# [Excerpted data]
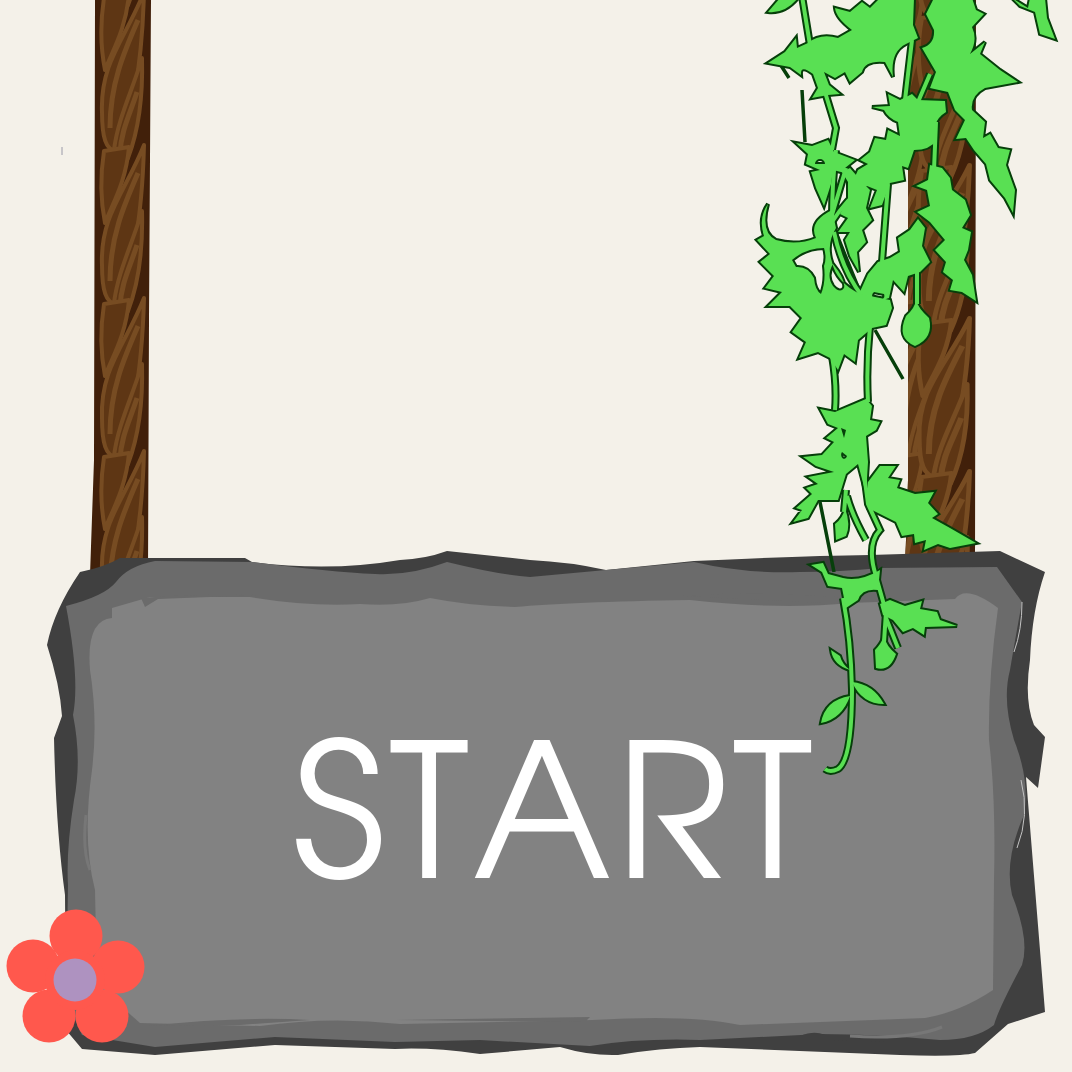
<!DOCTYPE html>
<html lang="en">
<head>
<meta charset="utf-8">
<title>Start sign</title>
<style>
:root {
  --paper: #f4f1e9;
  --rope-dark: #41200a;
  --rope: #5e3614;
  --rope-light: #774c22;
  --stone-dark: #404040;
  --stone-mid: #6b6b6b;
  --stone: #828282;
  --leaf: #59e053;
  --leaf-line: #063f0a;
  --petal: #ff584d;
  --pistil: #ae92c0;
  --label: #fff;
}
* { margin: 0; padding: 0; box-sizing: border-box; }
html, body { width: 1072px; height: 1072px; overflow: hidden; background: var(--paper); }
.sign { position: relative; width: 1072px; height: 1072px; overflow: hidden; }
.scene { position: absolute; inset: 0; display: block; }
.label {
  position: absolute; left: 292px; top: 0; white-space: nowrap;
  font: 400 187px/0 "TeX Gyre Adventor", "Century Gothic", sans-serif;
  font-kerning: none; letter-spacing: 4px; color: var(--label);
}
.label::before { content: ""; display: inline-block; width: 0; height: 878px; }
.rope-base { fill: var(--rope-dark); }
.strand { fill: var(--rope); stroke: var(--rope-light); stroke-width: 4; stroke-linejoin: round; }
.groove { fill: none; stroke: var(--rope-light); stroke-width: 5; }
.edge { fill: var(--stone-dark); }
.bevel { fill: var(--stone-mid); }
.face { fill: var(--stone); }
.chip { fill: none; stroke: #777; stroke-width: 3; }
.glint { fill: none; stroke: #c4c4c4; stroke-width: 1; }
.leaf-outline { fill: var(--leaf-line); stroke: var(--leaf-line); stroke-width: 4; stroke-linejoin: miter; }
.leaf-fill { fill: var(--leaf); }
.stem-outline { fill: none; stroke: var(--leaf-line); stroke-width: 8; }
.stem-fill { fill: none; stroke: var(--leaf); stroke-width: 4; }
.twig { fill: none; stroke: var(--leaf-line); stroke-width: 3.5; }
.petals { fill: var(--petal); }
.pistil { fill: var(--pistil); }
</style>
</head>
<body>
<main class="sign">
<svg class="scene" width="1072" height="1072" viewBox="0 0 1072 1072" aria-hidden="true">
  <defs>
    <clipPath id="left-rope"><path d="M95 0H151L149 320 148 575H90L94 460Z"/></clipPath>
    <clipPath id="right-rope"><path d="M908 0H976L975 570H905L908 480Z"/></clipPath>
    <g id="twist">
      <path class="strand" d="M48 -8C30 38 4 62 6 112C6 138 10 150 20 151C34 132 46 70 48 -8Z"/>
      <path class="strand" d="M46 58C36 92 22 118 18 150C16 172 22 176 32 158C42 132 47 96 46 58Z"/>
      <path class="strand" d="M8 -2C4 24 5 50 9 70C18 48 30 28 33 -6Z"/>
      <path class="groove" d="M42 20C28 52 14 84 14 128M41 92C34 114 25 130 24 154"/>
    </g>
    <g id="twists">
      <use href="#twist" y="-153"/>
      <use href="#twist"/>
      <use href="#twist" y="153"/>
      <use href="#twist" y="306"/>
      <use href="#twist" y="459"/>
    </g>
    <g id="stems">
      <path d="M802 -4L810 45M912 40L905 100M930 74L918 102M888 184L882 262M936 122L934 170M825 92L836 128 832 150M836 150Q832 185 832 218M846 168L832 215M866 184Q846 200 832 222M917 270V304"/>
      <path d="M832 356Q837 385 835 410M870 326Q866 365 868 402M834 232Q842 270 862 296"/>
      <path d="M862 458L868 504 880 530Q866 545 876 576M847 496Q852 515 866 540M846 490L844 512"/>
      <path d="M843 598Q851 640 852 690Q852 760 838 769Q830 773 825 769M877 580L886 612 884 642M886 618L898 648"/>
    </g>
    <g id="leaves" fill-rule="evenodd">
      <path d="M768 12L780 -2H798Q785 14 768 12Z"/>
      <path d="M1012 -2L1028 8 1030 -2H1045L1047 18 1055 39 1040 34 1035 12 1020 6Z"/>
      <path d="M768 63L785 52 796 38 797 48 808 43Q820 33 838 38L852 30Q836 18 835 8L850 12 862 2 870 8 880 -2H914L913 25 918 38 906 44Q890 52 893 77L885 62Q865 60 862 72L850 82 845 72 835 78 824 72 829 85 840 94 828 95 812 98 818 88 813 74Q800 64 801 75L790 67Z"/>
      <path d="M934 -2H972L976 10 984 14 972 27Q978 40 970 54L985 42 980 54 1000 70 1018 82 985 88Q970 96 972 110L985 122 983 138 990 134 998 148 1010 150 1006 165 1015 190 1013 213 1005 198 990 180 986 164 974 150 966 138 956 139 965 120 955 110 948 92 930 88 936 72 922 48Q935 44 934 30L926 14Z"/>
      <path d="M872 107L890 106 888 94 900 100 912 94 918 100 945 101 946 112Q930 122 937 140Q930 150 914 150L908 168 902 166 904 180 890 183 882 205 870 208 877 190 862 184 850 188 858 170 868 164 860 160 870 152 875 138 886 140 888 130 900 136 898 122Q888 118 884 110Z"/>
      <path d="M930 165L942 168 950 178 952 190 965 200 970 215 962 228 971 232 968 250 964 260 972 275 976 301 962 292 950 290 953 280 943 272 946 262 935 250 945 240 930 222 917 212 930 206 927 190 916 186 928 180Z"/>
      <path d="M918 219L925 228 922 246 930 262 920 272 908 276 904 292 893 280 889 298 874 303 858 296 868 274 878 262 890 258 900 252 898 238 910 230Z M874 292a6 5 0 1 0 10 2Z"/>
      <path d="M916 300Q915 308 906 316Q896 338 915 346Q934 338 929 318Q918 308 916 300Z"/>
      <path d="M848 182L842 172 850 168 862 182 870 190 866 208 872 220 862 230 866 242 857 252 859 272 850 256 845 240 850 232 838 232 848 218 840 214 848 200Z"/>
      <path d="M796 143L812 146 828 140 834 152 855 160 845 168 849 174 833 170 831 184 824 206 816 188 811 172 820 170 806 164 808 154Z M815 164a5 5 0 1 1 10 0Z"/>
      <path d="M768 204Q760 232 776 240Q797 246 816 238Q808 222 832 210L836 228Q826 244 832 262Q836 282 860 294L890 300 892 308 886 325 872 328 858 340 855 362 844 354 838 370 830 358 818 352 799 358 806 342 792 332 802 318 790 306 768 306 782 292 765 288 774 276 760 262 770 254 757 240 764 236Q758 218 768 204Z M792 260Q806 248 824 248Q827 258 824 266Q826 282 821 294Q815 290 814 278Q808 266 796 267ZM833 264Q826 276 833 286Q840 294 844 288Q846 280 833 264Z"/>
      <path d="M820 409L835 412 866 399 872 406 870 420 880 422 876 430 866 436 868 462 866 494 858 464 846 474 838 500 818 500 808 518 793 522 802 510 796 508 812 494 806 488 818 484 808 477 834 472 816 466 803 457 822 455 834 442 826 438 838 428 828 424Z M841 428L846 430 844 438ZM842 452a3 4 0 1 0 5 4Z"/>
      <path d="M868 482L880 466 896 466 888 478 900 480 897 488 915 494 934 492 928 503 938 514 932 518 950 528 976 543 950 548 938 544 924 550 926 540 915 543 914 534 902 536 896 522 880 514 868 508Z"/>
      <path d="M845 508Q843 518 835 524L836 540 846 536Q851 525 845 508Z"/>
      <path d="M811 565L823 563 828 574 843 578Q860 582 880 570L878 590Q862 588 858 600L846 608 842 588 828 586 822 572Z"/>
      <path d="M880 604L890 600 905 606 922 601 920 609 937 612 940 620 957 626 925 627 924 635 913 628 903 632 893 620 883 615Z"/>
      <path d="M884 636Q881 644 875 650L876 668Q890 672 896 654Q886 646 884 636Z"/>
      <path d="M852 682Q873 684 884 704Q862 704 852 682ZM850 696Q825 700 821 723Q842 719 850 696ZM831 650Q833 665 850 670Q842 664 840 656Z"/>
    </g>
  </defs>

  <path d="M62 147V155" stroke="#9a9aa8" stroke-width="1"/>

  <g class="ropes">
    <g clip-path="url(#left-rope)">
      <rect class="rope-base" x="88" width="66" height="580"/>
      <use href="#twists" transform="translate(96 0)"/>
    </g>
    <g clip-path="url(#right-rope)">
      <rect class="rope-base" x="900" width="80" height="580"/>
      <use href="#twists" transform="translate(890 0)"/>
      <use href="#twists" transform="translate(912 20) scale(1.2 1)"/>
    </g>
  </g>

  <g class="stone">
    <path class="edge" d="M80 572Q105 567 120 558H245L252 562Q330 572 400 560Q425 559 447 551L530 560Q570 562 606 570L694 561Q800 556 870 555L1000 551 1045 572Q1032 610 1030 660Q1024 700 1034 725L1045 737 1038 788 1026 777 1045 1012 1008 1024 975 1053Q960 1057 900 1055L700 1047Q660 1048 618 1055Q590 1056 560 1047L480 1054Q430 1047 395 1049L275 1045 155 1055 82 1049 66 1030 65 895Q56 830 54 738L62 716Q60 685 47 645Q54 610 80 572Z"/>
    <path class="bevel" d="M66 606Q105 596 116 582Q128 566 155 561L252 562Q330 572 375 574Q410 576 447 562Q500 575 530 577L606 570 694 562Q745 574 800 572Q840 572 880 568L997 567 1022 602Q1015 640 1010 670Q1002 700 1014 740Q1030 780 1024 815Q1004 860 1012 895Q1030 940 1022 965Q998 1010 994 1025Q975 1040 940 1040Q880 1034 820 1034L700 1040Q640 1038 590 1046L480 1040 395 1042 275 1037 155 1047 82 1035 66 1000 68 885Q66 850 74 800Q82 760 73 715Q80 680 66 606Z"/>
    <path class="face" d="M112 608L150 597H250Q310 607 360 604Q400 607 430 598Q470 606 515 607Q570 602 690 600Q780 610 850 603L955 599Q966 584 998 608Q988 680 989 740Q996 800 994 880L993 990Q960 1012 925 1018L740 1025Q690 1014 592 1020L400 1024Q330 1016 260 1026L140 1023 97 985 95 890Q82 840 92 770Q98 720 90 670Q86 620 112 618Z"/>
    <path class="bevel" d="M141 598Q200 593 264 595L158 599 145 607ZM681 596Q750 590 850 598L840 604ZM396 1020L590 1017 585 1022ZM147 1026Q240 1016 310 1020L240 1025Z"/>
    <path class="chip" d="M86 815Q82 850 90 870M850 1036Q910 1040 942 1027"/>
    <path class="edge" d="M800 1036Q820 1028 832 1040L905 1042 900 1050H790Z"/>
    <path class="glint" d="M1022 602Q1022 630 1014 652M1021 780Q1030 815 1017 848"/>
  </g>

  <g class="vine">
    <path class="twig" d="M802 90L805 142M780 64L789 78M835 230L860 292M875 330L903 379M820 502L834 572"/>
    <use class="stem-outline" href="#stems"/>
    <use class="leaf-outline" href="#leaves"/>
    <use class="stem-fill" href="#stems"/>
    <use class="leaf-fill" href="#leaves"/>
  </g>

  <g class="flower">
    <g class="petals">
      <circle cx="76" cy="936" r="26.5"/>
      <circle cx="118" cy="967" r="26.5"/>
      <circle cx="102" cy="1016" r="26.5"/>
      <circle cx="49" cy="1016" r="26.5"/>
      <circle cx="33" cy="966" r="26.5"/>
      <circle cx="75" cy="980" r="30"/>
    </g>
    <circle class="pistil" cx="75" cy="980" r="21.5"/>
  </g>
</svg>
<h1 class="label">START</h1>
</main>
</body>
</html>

# [Work order]
Look through the entries above and quote exactly the lines from the line with "-4L810 45M912 40L905" to the line with "598Q851 640 852", counting both of those lines.

# [Answer section]
      <path d="M802 -4L810 45M912 40L905 100M930 74L918 102M888 184L882 262M936 122L934 170M825 92L836 128 832 150M836 150Q832 185 832 218M846 168L832 215M866 184Q846 200 832 222M917 270V304"/>
      <path d="M832 356Q837 385 835 410M870 326Q866 365 868 402M834 232Q842 270 862 296"/>
      <path d="M862 458L868 504 880 530Q866 545 876 576M847 496Q852 515 866 540M846 490L844 512"/>
      <path d="M843 598Q851 640 852 690Q852 760 838 769Q830 773 825 769M877 580L886 612 884 642M886 618L898 648"/>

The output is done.